Task item - Isolate every line in the records below with "define" in it.

Content starts

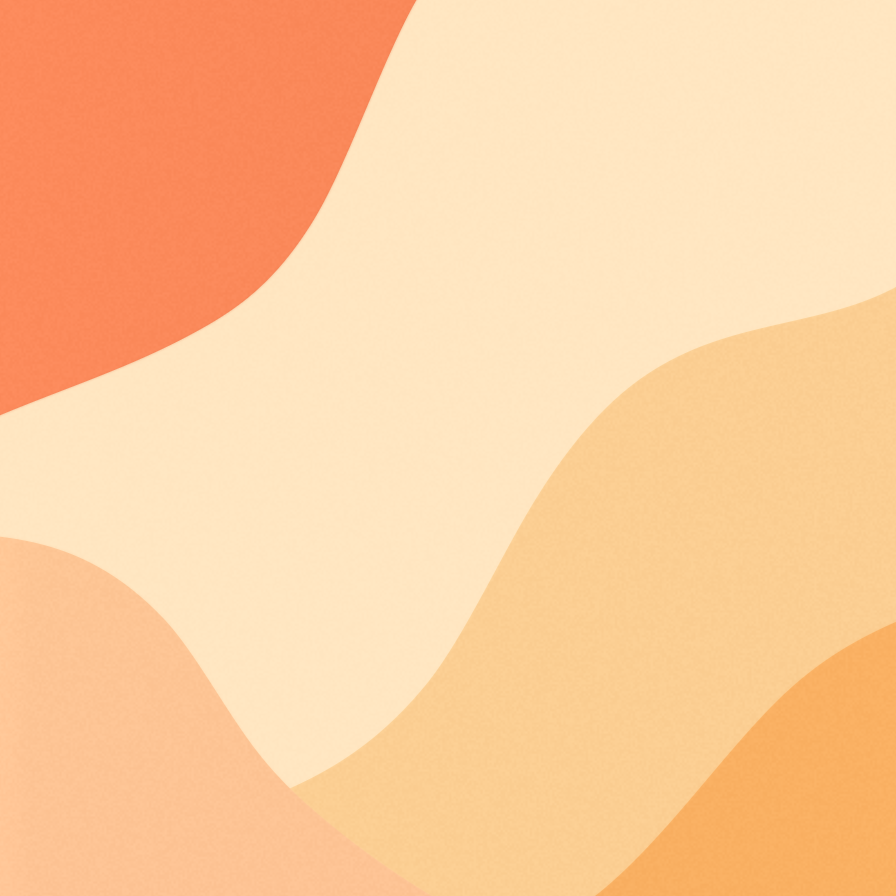
A three.js fragment shader for this background:

```glsl
// Flat paper-like waves in warm tones: a cream ground with coral, tan,
// amber and peach sheets. Each edge is a height curve of smooth cubic spans;
// the sheets are layered back to front and finished with a fine grain.

#define CREAM vec3(1.000, 0.902, 0.757)
#define CORAL vec3(0.984, 0.537, 0.353)
#define TAN   vec3(0.985, 0.808, 0.573)
#define AMBER vec3(0.978, 0.690, 0.385)
#define PEACH vec3(0.992, 0.768, 0.580)
#define GRAIN_CELLS 400.0
#define GRAIN_AMOUNT 0.022
#define RIM_WIDTH 0.0016
#define RIM_STRENGTH 0.18

varying vec2 vUv;

float hash(vec2 p) {
  vec3 q = fract(vec3(p.xyx) * 0.1031);
  q += dot(q, q.yzx + 33.33);
  return fract((q.x + q.y) * q.z);
}

float valueNoise(vec2 p) {
  vec2 cell = floor(p);
  vec2 f = fract(p);
  f = f * f * (3.0 - 2.0 * f);
  float low = mix(hash(cell), hash(cell + vec2(1.0, 0.0)), f.x);
  float high = mix(hash(cell + vec2(0.0, 1.0)), hash(cell + 1.0), f.x);
  return mix(low, high, f.y);
}

// Cubic span between two knots (x, height, slope), straight beyond its ends
float span(float x, vec3 a, vec3 b) {
  float width = b.x - a.x;
  float inside = clamp(x, a.x, b.x);
  float t = (inside - a.x) / width;
  float s = 1.0 - t;
  float y = mix(a.y, b.y, t * t * (3.0 - 2.0 * t));
  y += width * t * s * (a.z * s - b.z * t);
  return y + (x - inside) * (x < a.x ? a.z : b.z);
}

// Three joined spans
float wave(float x, vec3 a, vec3 b, vec3 c, vec3 d) {
  return x < b.x ? span(x, a, b) : (x < c.x ? span(x, b, c) : span(x, c, d));
}

float coralEdge(float x) {
  return wave(x, vec3(0.0, 0.5365, 0.42), vec3(0.2148, 0.6276, 0.54),
              vec3(0.349, 0.7526, 1.62), vec3(0.4648, 1.0, 1.75));
}

float tanEdge(float x) {
  vec3 crest = vec3(0.7161, 0.5781, 0.70);
  float rise = wave(x, vec3(0.3229, 0.1198, 0.45), vec3(0.4753, 0.2357, 1.22),
                    vec3(0.5794, 0.4115, 1.78), crest);
  vec3 shelf = vec3(0.8854, 0.6419, 0.23);
  float top = x < shelf.x ? span(x, crest, shelf)
                          : span(x, shelf, vec3(1.0, 0.6797, 0.53));
  return x < crest.x ? rise : top;
}

float amberEdge(float x) {
  return wave(x, vec3(0.6641, 0.0, 0.78), vec3(0.7682, 0.1055, 1.17),
              vec3(0.8724, 0.2227, 0.96), vec3(1.0, 0.306, 0.44));
}

float peachEdge(float x) {
  vec3 foot = vec3(0.3646, 0.0833, -0.83);
  float fall = wave(x, vec3(0.0, 0.401, -0.12), vec3(0.1823, 0.3099, -1.05),
                    vec3(0.2799, 0.1706, -1.36), foot);
  return x < foot.x ? fall : span(x, foot, vec3(0.4818, 0.0, -0.60));
}

// Lay a sheet where side > 0, with a faint rim along its smoothed edge
vec3 layer(vec3 below, vec3 sheet, vec3 rim, float side) {
  vec2 slope = vec2(dFdx(side), dFdy(side));
  float pixel = max(length(slope), 1e-5);
  float cover = clamp(side / pixel + 0.5, 0.0, 1.0);
  // Convert the height difference to distance in canvas units
  float canvasPixel = max(abs(dFdy(vUv.y)), 1e-5);
  float dist = side * canvasPixel / pixel;
  float glow = exp(-dist * dist / (RIM_WIDTH * RIM_WIDTH));
  return mix(mix(below, sheet, cover), rim, glow * RIM_STRENGTH);
}

void main() {
  vec2 p = vUv;

  // Gentle tone shifts within the sheets
  vec3 coral = CORAL + 0.012 * (0.5 - p.x * 2.0);
  vec3 amber = AMBER + 0.02 * (p.x - 0.85);
  vec3 peach = PEACH + vec3(0.0, 0.02, 0.0) * (p.y - 0.18);
  peach += 0.012 * (1.0 - smoothstep(0.0, 0.04, p.x));

  // Sheets from back to front
  vec3 color = CREAM;
  color = layer(color, coral, CORAL * 0.92, p.y - coralEdge(p.x));
  color = layer(color, TAN, vec3(1.0, 0.88, 0.69), tanEdge(p.x) - p.y);
  color = layer(color, amber, vec3(0.99, 0.75, 0.47), amberEdge(p.x) - p.y);
  color = layer(color, peach, vec3(1.0, 0.81, 0.62), peachEdge(p.x) - p.y);

  // Paper grain, quieter on the pale ground
  float grain = valueNoise(p * GRAIN_CELLS) - 0.5;
  float depth = mix(1.0, 0.5, smoothstep(0.58, 0.74, color.b));
  color += grain * GRAIN_AMOUNT * depth * vec3(0.6, 1.0, 1.2);

  gl_FragColor = vec4(clamp(color, 0.0, 1.0), 1.0);
}
```
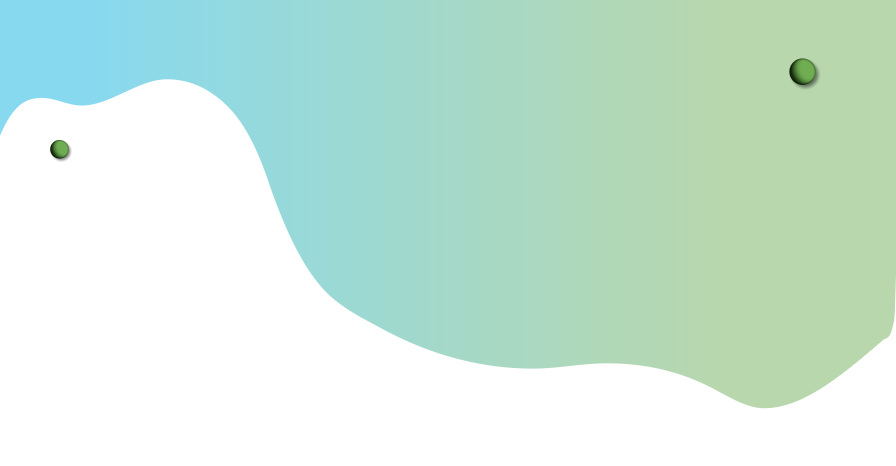
Give the GLSL for this background, as a Shadertoy shader.

```glsl
// A blue-to-green gradient sheet with a wavy lower edge on white, and two glossy green balls.

// All lengths are fractions of the canvas width, origin at the lower left.
const vec3 PAPER = vec3(1.0);
const vec3 SKY   = vec3(0.53, 0.85, 0.94);
const vec3 AQUA  = vec3(0.60, 0.85, 0.845);
const vec3 MINT  = vec3(0.643, 0.848, 0.785);
const vec3 LEAF  = vec3(0.72, 0.843, 0.68);
const vec4 GRADIENT_STOPS = vec4(0.09, 0.35, 0.50, 0.80);

const vec3 BALL_LIGHT = vec3(0.44, 0.68, 0.32);
const vec3 BALL_DARK  = vec3(0.08, 0.17, 0.05);
const vec3 LIGHT_DIR  = vec3(0.62, 0.28, 0.73);
const vec3 LARGE_BALL = vec3(0.8958, 0.4401, 0.0148);  // centre, radius
const vec3 SMALL_BALL = vec3(0.0664, 0.3535, 0.0104);
const vec2 SHADOW_SHIFT = vec2(0.20, -0.22);           // in ball radii
const float SHADOW_STRENGTH = 0.45;

// Wave knots: position, height, slope
const int KNOT_COUNT = 15;
const vec3 KNOTS[KNOT_COUNT] = vec3[](
    vec3(0.0000, 0.3685,  2.40), vec3(0.0469, 0.4108,  0.00),
    vec3(0.0911, 0.4023,  0.00), vec3(0.1862, 0.4316,  0.00),
    vec3(0.2409, 0.4128, -0.75), vec3(0.2995, 0.3177, -2.95),
    vec3(0.3711, 0.1875, -0.85), vec3(0.4232, 0.1549, -0.55),
    vec3(0.5951, 0.1087,  0.00), vec3(0.6771, 0.1146,  0.00),
    vec3(0.7969, 0.0859, -0.53), vec3(0.8529, 0.0645,  0.00),
    vec3(0.9857, 0.1406,  0.85), vec3(0.9980, 0.1641,  6.00),
    vec3(1.0000, 0.2135, 30.00));

// Cubic Hermite segment: returns height and slope at x
vec2 hermite(vec3 a, vec3 b, float x) {
    float span = b.x - a.x;
    float t = (x - a.x) / span;
    float rise = b.y - a.y;
    float c2 = 3.0 * rise - span * (2.0 * a.z + b.z);
    float c3 = span * (a.z + b.z) - 2.0 * rise;
    float height = a.y + t * (span * a.z + t * (c2 + t * c3));
    float slope = a.z + t * (2.0 * c2 + 3.0 * t * c3) / span;
    return vec2(height, slope);
}

// Approximate signed distance to the wave, positive above it
float waveDistance(vec2 p) {
    vec2 wave = vec2(0.0);
    for (int i = 0; i < KNOT_COUNT - 1; i++) {
        if (p.x >= KNOTS[i].x) wave = hermite(KNOTS[i], KNOTS[i + 1], p.x);
    }
    return (p.y - wave.x) / sqrt(1.0 + wave.y * wave.y);
}

float ramp(float from, float to, float x) {
    return clamp((x - from) / (to - from), 0.0, 1.0);
}

vec3 sheetColor(float x) {
    vec4 s = GRADIENT_STOPS;
    vec3 color = mix(SKY, AQUA, ramp(s.x, s.y, x));
    color = mix(color, MINT, ramp(s.y, s.z, x));
    return mix(color, LEAF, ramp(s.z, s.w, x));
}

// Lays a soft shadow, then a shaded sphere, over the backdrop
vec3 addBall(vec3 backdrop, vec2 p, vec3 ball, float pixel) {
    vec2 q = (p - ball.xy) / ball.z;
    float shadow = 1.0 - smoothstep(0.72, 1.22, length(q - SHADOW_SHIFT));
    vec3 color = backdrop * (1.0 - SHADOW_STRENGTH * shadow);

    vec3 normal = vec3(q, sqrt(max(1.0 - dot(q, q), 0.0)));
    float light = smoothstep(-0.25, 0.75, dot(normal, normalize(LIGHT_DIR)));
    float rim = smoothstep(0.80, 1.0, length(q));
    vec3 surface = mix(BALL_DARK, BALL_LIGHT, light) * (1.0 - 0.3 * rim);
    float edge = (length(q) - 1.0) * ball.z / pixel;
    return mix(color, surface, clamp(0.5 - edge, 0.0, 1.0));
}

void mainImage(out vec4 fragColor, in vec2 fragCoord) {
    float pixel = 1.0 / iResolution.x;
    vec2 p = fragCoord * pixel;

    // Gradient sheet above the wave
    float coverage = clamp(0.5 + waveDistance(p) / pixel, 0.0, 1.0);
    vec3 color = mix(PAPER, sheetColor(p.x), coverage);

    // Balls
    color = addBall(color, p, LARGE_BALL, pixel);
    color = addBall(color, p, SMALL_BALL, pixel);

    fragColor = vec4(color, 1.0);
}
```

Content ends

Response to the task -
#define CREAM vec3(1.000, 0.902, 0.757)
#define CORAL vec3(0.984, 0.537, 0.353)
#define TAN   vec3(0.985, 0.808, 0.573)
#define AMBER vec3(0.978, 0.690, 0.385)
#define PEACH vec3(0.992, 0.768, 0.580)
#define GRAIN_CELLS 400.0
#define GRAIN_AMOUNT 0.022
#define RIM_WIDTH 0.0016
#define RIM_STRENGTH 0.18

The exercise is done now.